Over these past weeks I have been binge watching on NETFLIX. I have watched the TUDORS and five Seasons of the VIKINGS. There seems to be a common story behind the different stories. Whether it was the 7th and 8th century world or the world of the 16th century —- someone seems to always want what the other has. If the weak do not submit, then the stronger will eliminate them.
AND SOMEHOW, God is invoked by all. Whether it was the Viking God Odon v. the Christian God — or the God of the Roman Church v. the God of the Church of England, all was done in the “name of God” and with the belief that God is on MY SIDE.
And, so it continues today. There are divisions — and then divisions within divisions. There are “Pope Francis – Catholics” who want growth through change — and “Cardinal Burke and Archbishop Vigano – Catholics” who question the orthodoxy of Pope Francis. There are Methodists who wanted greater openness to same-gender marriage and those who wanted a more traditional plan.
Thus the divisions among people of faith is not merely between Christians and Muslims — but divisions among Christians and within “denominations”.
This comes to mind as we celebrate the mystery of the Trinity – a Christian belief that there is ONE GOD — but a God with three distinct persons.
Here are words of Fr. Walter Burghardt (Lovely in Eyes Not His) as quoted in “Give us This Day” (June 2019):
The Father, John declares, ‘so loved the world that He gave His only Son, that whoever believes in him should not perish but have eternal life.’ (Jn. 3:16) The Son, Paul lyricizes, did not think His glory something to cling to, a prize, to clutch. He took our bone and marrow, our skin and sinews. Not because He needed them. He took what is ours only to give us what is His, to let us share God’s life, God’s glory. And the Holy Spirit? The Spirit is not only the love between Father and Son; the Spirit is God’s gift to you and me.”
A lesson we teach to 4 and 5 year olds — a lesson we were to learn ourselves in Kindgergarten — TO SHARE — is a lesson hard to put into practice. Egoism creates a world of mine and yours. There is little to no room for OURS.
Pope Francis said this week that “Unity is the greatest witness to the Christian faith.”
Rather than trying to explain the mystery of the Trinity, why don’t we just live the mystery: three persons — distinct — equal — living as One God.
In marriage/family counseling, I would often ask: would you rather be right or happy? For some people being right — or winning — is more important than anything. Thus, as long as there have been humans on the earth — there has been conflict.
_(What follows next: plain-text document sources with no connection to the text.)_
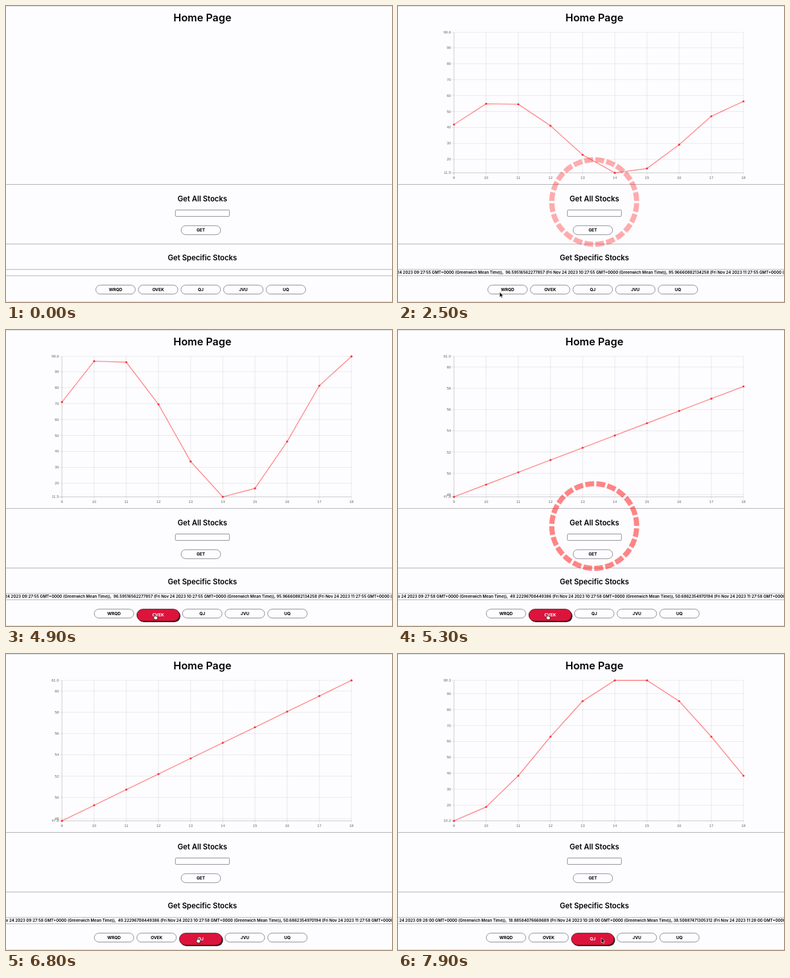
Write an HTML page that moves like this. It is 600 px wide and 462 px high and loops after 8 s.

```html
<!DOCTYPE html>
<html lang="en">
<head>
<meta charset="utf-8">
<title>Home Page</title>
<style>
  html, body { margin: 0; width: 100%; height: 100%; overflow: hidden; background: #fdfcff; }
  svg { display: block; width: 100%; height: 100%; }
  text { font-family: Inter, sans-serif; font-weight: 600; fill: #000; }
  .mid { text-anchor: middle; }
  .end { text-anchor: end; }
  .title { font-size: 16.3px; }
  .heading { font-size: 11.4px; }
  .label { font-size: 6.5px; font-weight: 700; text-anchor: middle; }
  .ticker { font-size: 6.15px; white-space: pre; }
  .tick { font: 5.9px "Liberation Sans", Arial, sans-serif; fill: #666; }
  .rule { stroke: #b4b3b6; }
  .edge { stroke: #dedde0; }
  .grid { stroke: #000; stroke-opacity: .1; stroke-width: .8; }
  .axis { stroke: #000; stroke-opacity: .25; stroke-width: .8; }
  .series { fill: none; stroke: #f00; stroke-opacity: .45; stroke-width: 1.4; stroke-linejoin: round; }
  .dot { fill: #f5333a; }
  .pill { fill: #fdfcff; stroke: #858488; stroke-width: .9; }
  .shadow { fill: #2b1a1e; visibility: hidden; }
  .hover .pill { fill: #dc143c; stroke: #5a1020; }
  .hover .label { fill: #fff; }
  .hover .shadow { visibility: visible; }
</style>
</head>
<body>
<svg id="stage" viewBox="0 0 600 462">
  <rect width="600" height="462" fill="#fdfcff"/>
  <path class="edge" d="M0 .5H600M0 461.5H600"/>
  <path class="rule" d="M0 278.5H600M0 371.5H600M0 411.2H600M0 421H600"/>
  <text class="title mid" x="305.3" y="23.8">Home Page</text>
  <g id="chart"></g>
  <text class="heading mid" x="305.3" y="304.6">Get All Stocks</text>
  <rect x="263.3" y="318.4" width="84" height="10" rx="1.3" fill="#fff" stroke="#858488" stroke-width=".9"/>
  <rect class="pill" x="272.2" y="342.9" width="61.4" height="14" rx="7"/>
  <text class="label" x="302.8" y="352.3">GET</text>
  <text class="heading mid" x="305.3" y="397.4">Get Specific Stocks</text>
  <text class="ticker end" id="tickerPast" y="418.4"></text>
  <text class="ticker" id="tickerNext" y="418.4"></text>
  <g id="buttons"></g>
  <circle id="ring" cx="305" cy="306" r="66" fill="none" stroke="#f00" stroke-width="8"
          pathLength="240" stroke-dasharray="7.9 2.1" stroke-dashoffset="-1.05"/>
  <g id="cursor">
    <path id="arrow" d="M0 0V8L1.9 6.4L3.1 9.2L4.4 8.6L3.2 5.9H5.7Z" fill="#000" stroke="#fff" stroke-width=".6"/>
    <path id="hand" d="M1.5 5V1Q2.2 0 2.9 1V3.6L6 4.3Q6.9 4.6 6.7 6L6 9H2.2L0 5.9Q.3 4.8 1.5 5Z" fill="#fff" stroke="#000" stroke-width=".7"/>
  </g>
</svg>
<script>
const LOOP = 8000, STEP = 100, GROW = 1000, RING_LIFE = 700;
const PLOT = { left: 87, right: 537, top: 41.2, bottom: 260.4 };
const el = id => document.getElementById(id);

function add(parent, tag, attrs, text) {
  const node = document.createElementNS('http://www.w3.org/2000/svg', tag);
  for (const key in attrs) node.setAttribute(key, attrs[key]);
  if (text !== undefined) node.textContent = text;
  parent.appendChild(node);
  return node;
}

const span = (from, to, by) => {
  const out = [];
  for (let v = from; v <= to; v += by) out.push(v);
  return out;
};

const charts = [
  { start: 2337, ticks: span(20, 90, 10), low: '11.5', high: '99.6', second: 55, textX: 167,
    values: [71, 96.6, 95.97, 69.5, 33.7, 11.5, 16.8, 46.2, 81.2, 99.6],
    quotes: ['96.59516562277857', '95.96660882134258'] },
  { start: 4980, ticks: span(48, 60, 2), low: '47.8', high: '61.0', second: 58, textX: 174,
    values: span(0, 9, 1).map(i => 47.8 + 13.2 * i / 9),
    quotes: ['49.22296708449386', '50.6862354970194'] },
  { start: 6893, ticks: span(20, 90, 10), low: '10.2', high: '98.3', second: 0, textX: 172,
    values: [10.2, 18.9, 38.5, 63, 85.3, 98.3, 98.3, 85.3, 63, 38.5],
    quotes: ['18.88584076668689', '38.50887471305312'] }
];

const plotX = i => PLOT.left + 50 * i;
const plotY = (chart, v) =>
  PLOT.bottom - (v - chart.low) / (chart.high - chart.low) * (PLOT.bottom - PLOT.top);

function buildChart(chart) {
  const g = chart.node = add(el('chart'), 'g', {});
  chart.values.forEach((v, i) => {
    const x = plotX(i);
    add(g, 'path', { class: i ? 'grid' : 'axis', d: `M${x} ${PLOT.top}V${PLOT.bottom + 4}` });
    add(g, 'text', { class: 'tick mid', x, y: 270.4 }, 9 + i);
  });
  [chart.low, ...chart.ticks, chart.high].forEach((label, i) => {
    const y = plotY(chart, label);
    add(g, 'path', { class: i ? 'grid' : 'axis', d: `M${PLOT.left - 4} ${y}H${PLOT.right}` });
    add(g, 'text', { class: 'tick end', x: 82.3, y: y + 2 }, label);
  });
  chart.line = add(g, 'polyline', { class: 'series' });
  chart.dots = chart.values.map((v, i) => add(g, 'circle', { class: 'dot', cx: plotX(i), r: 1.6 }));
}

function growChart(chart, t) {
  const p = Math.min(1, (t - chart.start) / GROW);
  const eased = 1 - (1 - p) ** 4;
  const ys = chart.values.map(v => PLOT.bottom + (plotY(chart, v) - PLOT.bottom) * eased);
  chart.line.setAttribute('points', ys.map((y, i) => `${plotX(i)},${y}`).join(' '));
  chart.dots.forEach((dot, i) => dot.setAttribute('cy', ys[i]));
}

function stamp(hour, second) {
  const minute = second ? 27 : 28;
  const clock = [hour, minute, second].map(n => String(n).padStart(2, '0')).join(':');
  return `(Fri Nov 24 2023 ${clock} GMT+0000 (Greenwich Mean Time))`;
}

function showTicker(chart) {
  const past = el('tickerPast'), next = el('tickerNext');
  past.textContent = chart ? stamp(9, chart.second) + ',' : '';
  next.textContent = chart
    ? chart.quotes.map((q, i) => `${q} ${stamp(10 + i, chart.second)}`).join(', ') : '';
  if (!chart) return;
  past.setAttribute('x', chart.textX - 3);
  next.setAttribute('x', chart.textX);
}

const buttons = ['WRQD', 'OVEK', 'QJ', 'JVU', 'UQ'].map(name => {
  const g = add(el('buttons'), 'g', {});
  return {
    g,
    shadow: add(g, 'rect', { class: 'shadow', y: 437.3, width: 66.4, height: 18.6, rx: 9.3 }),
    pill: add(g, 'rect', { class: 'pill', y: 435.7, rx: 7 }),
    label: add(g, 'text', { class: 'label' }, name)
  };
});

function layoutButtons(hovered) {
  let x = hovered < 0 ? 139.6 : 137.2;
  buttons.forEach(({ g, shadow, pill, label }, i) => {
    const on = i === hovered, width = on ? 66.2 : 61.4, height = on ? 18.6 : 13.9;
    g.setAttribute('class', on ? 'hover' : '');
    shadow.setAttribute('x', x + 1.4);
    pill.setAttribute('x', x);
    pill.setAttribute('width', width);
    pill.setAttribute('height', height);
    pill.setAttribute('rx', height / 2);
    label.setAttribute('x', x + width / 2);
    label.setAttribute('y', on ? 447.4 : 445);
    x += width + 4.8;
  });
}

// [from, to, button, time the pointer turns back into an arrow]
const hovers = [[1800, 2400, 0, 2400], [3000, 3900, 0, 3000], [4000, 6300, 1, 5500], [6500, 8000, 2, 7500]];

// [time, x, y]
const track = [
  [1300, 91, 426], [2100, 158, 446], [2500, 158, 446.5], [3400, 165, 447], [3700, 170, 446],
  [4200, 226, 444], [4900, 229, 443], [5400, 230, 443], [6100, 250, 443.5], [6200, 254, 443.5],
  [6700, 295, 442], [7200, 299, 441], [7500, 301, 441], [7900, 316, 443]
];

function cursorAt(t) {
  const n = track.findIndex(key => key[0] > t);
  if (n < 0) return track[track.length - 1].slice(1);
  const [t0, x0, y0] = track[n - 1], [t1, x1, y1] = track[n];
  const p = (t - t0) / (t1 - t0), e = p * p * (3 - 2 * p);
  return [x0 + (x1 - x0) * e, y0 + (y1 - y0) * e];
}

const show = (node, on) => node.setAttribute('visibility', on ? 'visible' : 'hidden');

function render(t) {
  const current = charts.filter(c => t >= c.start).pop();
  charts.forEach(c => c.node.setAttribute('display', c === current ? 'inline' : 'none'));
  if (current) growChart(current, t);
  showTicker(current);

  const age = current ? t - current.start : Infinity;
  show(el('ring'), age < RING_LIFE);
  if (age < RING_LIFE) {
    el('ring').setAttribute('stroke-opacity', .48 * Math.sin(Math.PI * age / RING_LIFE));
    el('ring').setAttribute('transform', `rotate(${(age - 163) * 15 / 144} 305 306)`);
  }

  const hover = hovers.find(h => t >= h[0] && t < h[1]);
  layoutButtons(hover ? hover[2] : -1);

  const visible = t >= track[0][0], pointing = hover && t < hover[3];
  show(el('arrow'), visible && !pointing);
  show(el('hand'), visible && pointing);
  if (visible) el('cursor').setAttribute('transform', `translate(${cursorAt(t)})`);
}

charts.forEach(buildChart);
let shown = -1;
function tick() {
  const t = Math.floor(performance.now() % LOOP / STEP) * STEP;
  if (t !== shown) render(shown = t);
  requestAnimationFrame(tick);
}
tick();
</script>
</body>
</html>
```
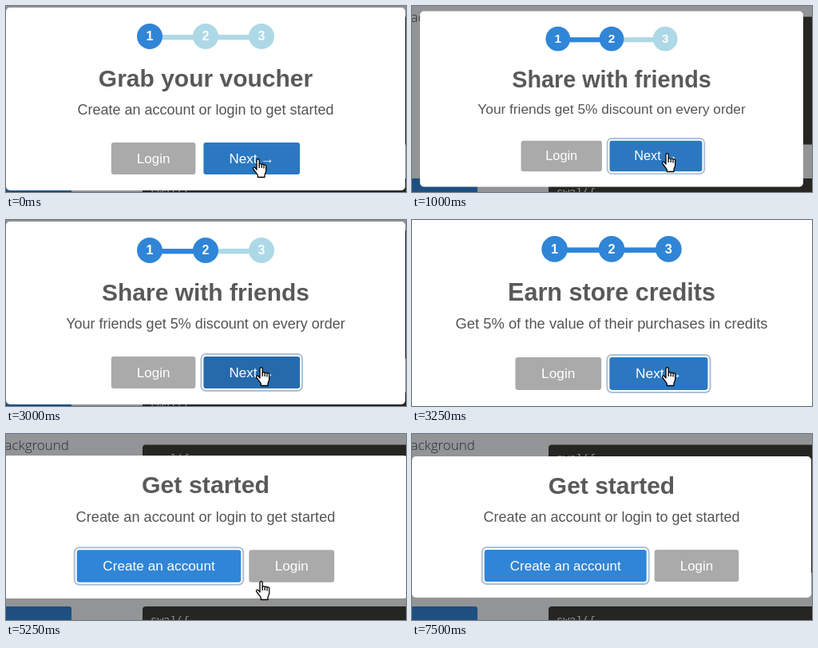
An HTML page that plays this animation: 501x233 px, repeating every 7.75 s.

```html
<!DOCTYPE html>
<html lang="en">
<head>
<meta charset="utf-8">
<title>Voucher steps</title>
<style>
  html, body { margin: 0; width: 100%; height: 100%; overflow: hidden; background: #939496; }
  svg { display: block; width: 501px; height: 233px; }
  text { font-family: "Liberation Sans", Arial, sans-serif; text-anchor: middle; }
  .title { font-size: 30px; font-weight: 700; fill: #595959; }
  .body { font-size: 18px; fill: #545454; }
  .label { font-size: 17px; fill: #fff; }
  .num { font-size: 16px; font-weight: 700; fill: #fff; }
  .page { font: 300 17px "Open Sans", sans-serif; text-anchor: end; fill: #2b2b2c; }
  .code { font: 13.6px "Liberation Mono", monospace; text-anchor: start; fill: #94948f; }
</style>
</head>
<body>
<svg viewBox="0 0 501 233">
  <rect width="501" height="233" fill="#939496"/>
  <text class="page" x="79" y="20">background</text>
  <rect x="171" y="13.5" width="340" height="160" rx="4" fill="#252621"/>
  <text class="code" x="181" y="34">swal({</text>
  <rect x="-10" y="216" width="92" height="40" rx="3" fill="#1d5080"/>
  <rect x="171" y="216" width="340" height="60" rx="4" fill="#252621"/>
  <text class="code" x="181" y="237">swal({</text>
  <g id="popup"></g>
  <g id="hand" stroke="#000" stroke-width="1.3" stroke-linejoin="round">
    <path fill="#fff" d="M5.5 14.5V2.8a1.6 1.6 0 0 1 3.2 0V8.5a1.5 1.5 0 0 1 3 .3a1.4 1.4 0 0 1 2.8 .6a1.4 1.4 0 0 1 2.7 .8V16c0 2-1.7 3.5-1.7 5.5V24H6.8V21.5C5.5 19 3 16.5 1.2 13.6c-.8-1.6 1-2.8 2.4-1.4z"/>
    <path fill="none" d="M8.7 8.5V12.5M11.7 9V12.5M14.5 9.8V13"/>
  </g>
</svg>
<script>
const LOOP = 7750, CX = 250, CY = 116.5;
const BLUE = '#3085d6', HOVER = '#2b78c1', PRESSED = '#266aab';
const PALE = '#add8e6', GREY = '#aaa', GREY_HOVER = '#999';

const pages = [
  ['Get started', 'Create an account or login to get started'],
  ['Grab your voucher', 'Create an account or login to get started'],
  ['Share with friends', 'Your friends get 5% discount on every order'],
  ['Earn store credits', 'Get 5% of the value of their purchases in credits']
];

// start, page (0 = final dialog), scale, main colour, ring, login colour, hand [x, y]
const start = [308.5, 190.5], rest = [312.5, 183.5];
const steps = [
  [0,    1, 1,     HOVER,   false, GREY, start],
  [250,  1, 1,     HOVER,   false, GREY, rest],
  [750,  1, 1,     PRESSED, true,  GREY, rest],
  [1000, 2, 0.96,  HOVER,   true,  GREY, rest],
  [1250, 2, 1,     HOVER,   true,  GREY, rest],
  [3000, 2, 1,     PRESSED, true,  GREY, rest],
  [3250, 3, 1.02,  HOVER,   true,  GREY, rest],
  [3500, 3, 1,     HOVER,   true,  GREY, rest],
  [5250, 0, 1.012, BLUE,    true,  GREY, rest],
  [5500, 0, 1,     BLUE,    true,  GREY_HOVER, rest],
  [6750, 0, 1,     BLUE,    true,  GREY, [302.5, 183]],
  [7000, 0, 1,     BLUE,    true,  GREY, [268, 227]],
  [7250, 0, 1,     BLUE,    true,  GREY, null]
];

const rect = (x, y, w, h, r, fill) =>
  `<rect x="${x}" y="${y}" width="${w}" height="${h}" rx="${r}" fill="${fill}"/>`;
const text = (cls, x, y, s) => `<text class="${cls}" x="${x}" y="${y}">${s}</text>`;

function button(x, y, w, label, fill, ring) {
  const glow = ring
    ? rect(x - 4, y - 4, w + 8, 48, 7, 'rgba(50,100,150,.4)') + rect(x - 2, y - 2, w + 4, 44, 5, '#fff')
    : '';
  return glow + rect(x, y, w, 40, 3, fill) + text('label', x + w / 2, y + 25.5, label);
}

function progress(current) {
  let out = '';
  for (let i = 1; i < 3; i++)
    out += rect(125 + 70 * i, 36, 40, 6.4, 0, i < current ? BLUE : PALE);
  for (let i = 1; i <= 3; i++) {
    const x = 110 + 70 * i;
    out += `<circle cx="${x}" cy="38" r="16" fill="${i <= current ? BLUE : PALE}"/>`
      + text('num', x, 43.3, i);
  }
  return out;
}

function dialog(page, main, ring, login) {
  const [title, body] = pages[page];
  const dy = page ? 0 : -26;
  const top = page ? 2 : 28;
  return rect(0, top, 500, 2 * (CY - top), 5, '#fff')
    + (page ? progress(page) : '')
    + text('title', CX, 101 + dy, title)
    + text('body', CX, 136 + dy, body)
    + (page
      ? button(131.8, 171, 105.6, 'Login', login) + button(247.4, 171, 120.7, 'Next →', main, ring)
      : button(90.7, 145, 203, 'Create an account', main, ring) + button(303.7, 145, 105.6, 'Login', login));
}

const popup = document.getElementById('popup');
const hand = document.getElementById('hand');
let shown = null;

function draw(time) {
  const step = steps.findLast(s => s[0] <= time);
  if (step === shown) return;
  shown = step;
  const [, page, scale, main, ring, login, pos] = step;
  popup.innerHTML = dialog(page, main, ring, login);
  popup.setAttribute('transform',
    `translate(${CX} ${CY}) scale(${scale}) translate(${-CX} ${-CY})`);
  hand.style.display = pos ? '' : 'none';
  if (pos) hand.setAttribute('transform', `translate(${pos})`);
}

const t0 = performance.now();
function tick() {
  draw((performance.now() - t0) % LOOP);
  requestAnimationFrame(tick);
}
tick();
</script>
</body>
</html>
```
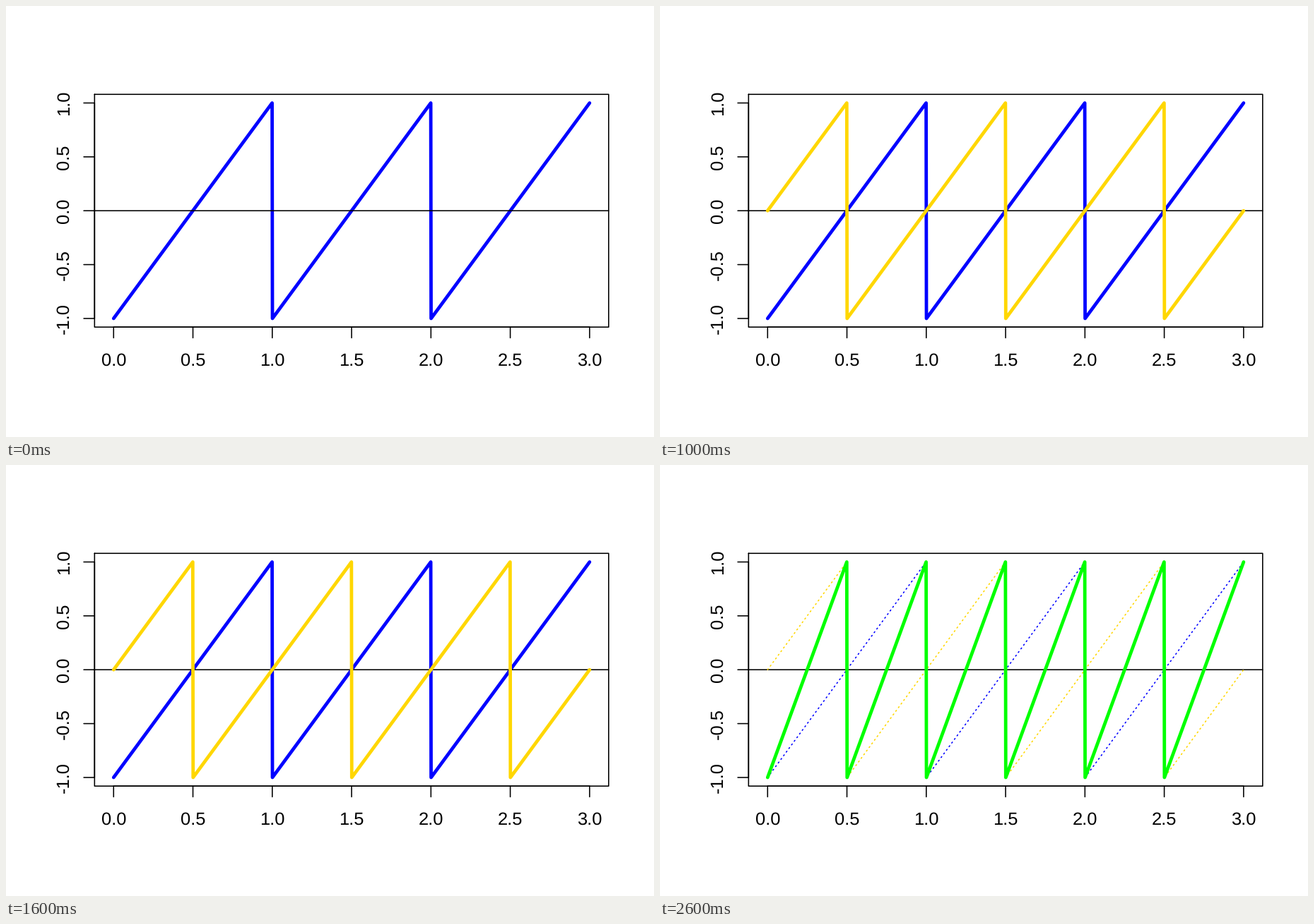
Write a matplotlib script that moves like this. It is 917 px wide and 611 px high and loops after 3 s.

```python
import matplotlib.pyplot as plt
from matplotlib.animation import FuncAnimation

plt.rcParams["font.family"] = "Liberation Sans"
plt.rcParams["text.hinting"] = "none"
plt.rcParams["path.snap"] = False

W, H, DPI = 917, 611, 64
SCALE = W / 900                      # layout is laid out on a 900 x 600 page
LEFT, RIGHT, TOP, BOTTOM = 123, 837, 123, 447
TICK = 15
JUMP = 0.002                         # width of the steep falling edge


def pt(units):
    """Page units to points."""
    return units * SCALE * 72 / DPI


def px(t):
    return LEFT + (RIGHT - LEFT) * (t + 0.12) / 3.24


def py(v):
    return BOTTOM - (BOTTOM - TOP) * (v + 1.08) / 2.16


THIN, THICK = pt(150 / 96), pt(3 * 150 / 96)

fig = plt.figure(figsize=(W / DPI, H / DPI), dpi=DPI, facecolor="white")
ax = fig.add_axes([0, 0, 1, 1])
ax.set_xlim(0, 900)
ax.set_ylim(600, 0)
ax.axis("off")


def stroke(xs, ys, color="black", width=THIN, **style):
    line, = ax.plot(xs, ys, color=color, lw=width, solid_capstyle="round",
                    solid_joinstyle="round", dash_capstyle="round",
                    dash_joinstyle="round", **style)
    return line


def sawtooth(period, start):
    """Corner points of a wave rising from -1 to 1, first value given."""
    ts, vs = [0], [start]
    peak = period * (1 - start) / 2
    while peak < 3 - 1e-9:
        ts += [peak - JUMP / 2, peak + JUMP / 2]
        vs += [1, -1]
        peak += period
    ts.append(3)
    vs.append(1 - 2 * (peak - 3) / period)
    return [px(t) for t in ts], [py(v) for v in vs]


def wave(period, start, color, z, dotted=False):
    if dotted:
        return stroke(*sawtooth(period, start), color, THIN, zorder=z,
                      linestyle=(0, (1, 3)))
    return stroke(*sawtooth(period, start), color, THICK, zorder=z)


# Frame, zero line and axes
stroke([LEFT, RIGHT, RIGHT, LEFT, LEFT], [TOP, TOP, BOTTOM, BOTTOM, TOP], zorder=2)
stroke([LEFT, RIGHT], [py(0)] * 2, zorder=2)
stroke([px(0), px(3)], [BOTTOM] * 2, zorder=2)
stroke([LEFT] * 2, [py(-1), py(1)], zorder=2)

label = dict(fontsize=pt(25), ha="center", va="baseline",
             rotation_mode="anchor", color="black")
for i in range(7):
    t = i / 2
    stroke([px(t)] * 2, [BOTTOM, BOTTOM + TICK], zorder=2)
    ax.text(px(t), BOTTOM + 54, f"{t:.1f}", **label)
for i in range(-2, 3):
    v = i / 2
    stroke([LEFT - TICK, LEFT], [py(v)] * 2, zorder=2)
    ax.text(LEFT - 36, py(v), f"{v:.1f}", rotation=90, **label)

# Each wave with the steps in which it is shown
waves = [
    (wave(1, -1, "#0000ff", 1), (0, 1)),
    (wave(1, 0, "#ffd700", 3), (1,)),
    (wave(1, -1, "#0000ff", 1, dotted=True), (2,)),
    (wave(1, 0, "#ffd700", 3, dotted=True), (2,)),
    (wave(0.5, -1, "#00ff00", 4), (2,)),
]


def update(step):
    for line, steps in waves:
        line.set_visible(step in steps)
    return [line for line, _ in waves]


anim = FuncAnimation(fig, update, frames=3, interval=1000, repeat=True,
                     repeat_delay=0, blit=False)
plt.show()
```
To live with greater happiness, let’s:
- Be happy with what we have – rather than worrying about what others have or what we do not have. Let’s not compare ourselves to others.
- Be able to accept that we are not going to agree with anyone on everything — and that it is ok to have difference of opinions and beliefs. Does it really matter that Catholics and Methodists and Episcopalians and Baptists are all “branches” of the Christian faith —- and that Christians do not even make up the majority of people on the earth?
- Accept that I do not have to convert everyone.
- Understand that war in the “name of God” makes no sense.
- Believe that just because I do not agree with you does not mean I don’t like you or, even worse, that I hate you. We just disagree.
So many of us take blood pressure medication — and it has something to do with our salt intake — but not totally. We allow ourselves to get “worked up” — inflamed –by too many things that are not significant.
For me, watching The Vikings and the Tutors has been entertainment. But, it has also allowed me to look at human nature —and how humans really try to make God in our image rather than allowing ourselves to be shaped and reshaped, formed and reformed by the image of God.
In the name of the Father, and of the Son, and of the Holy Spirit — make us one as you are One, Dear God.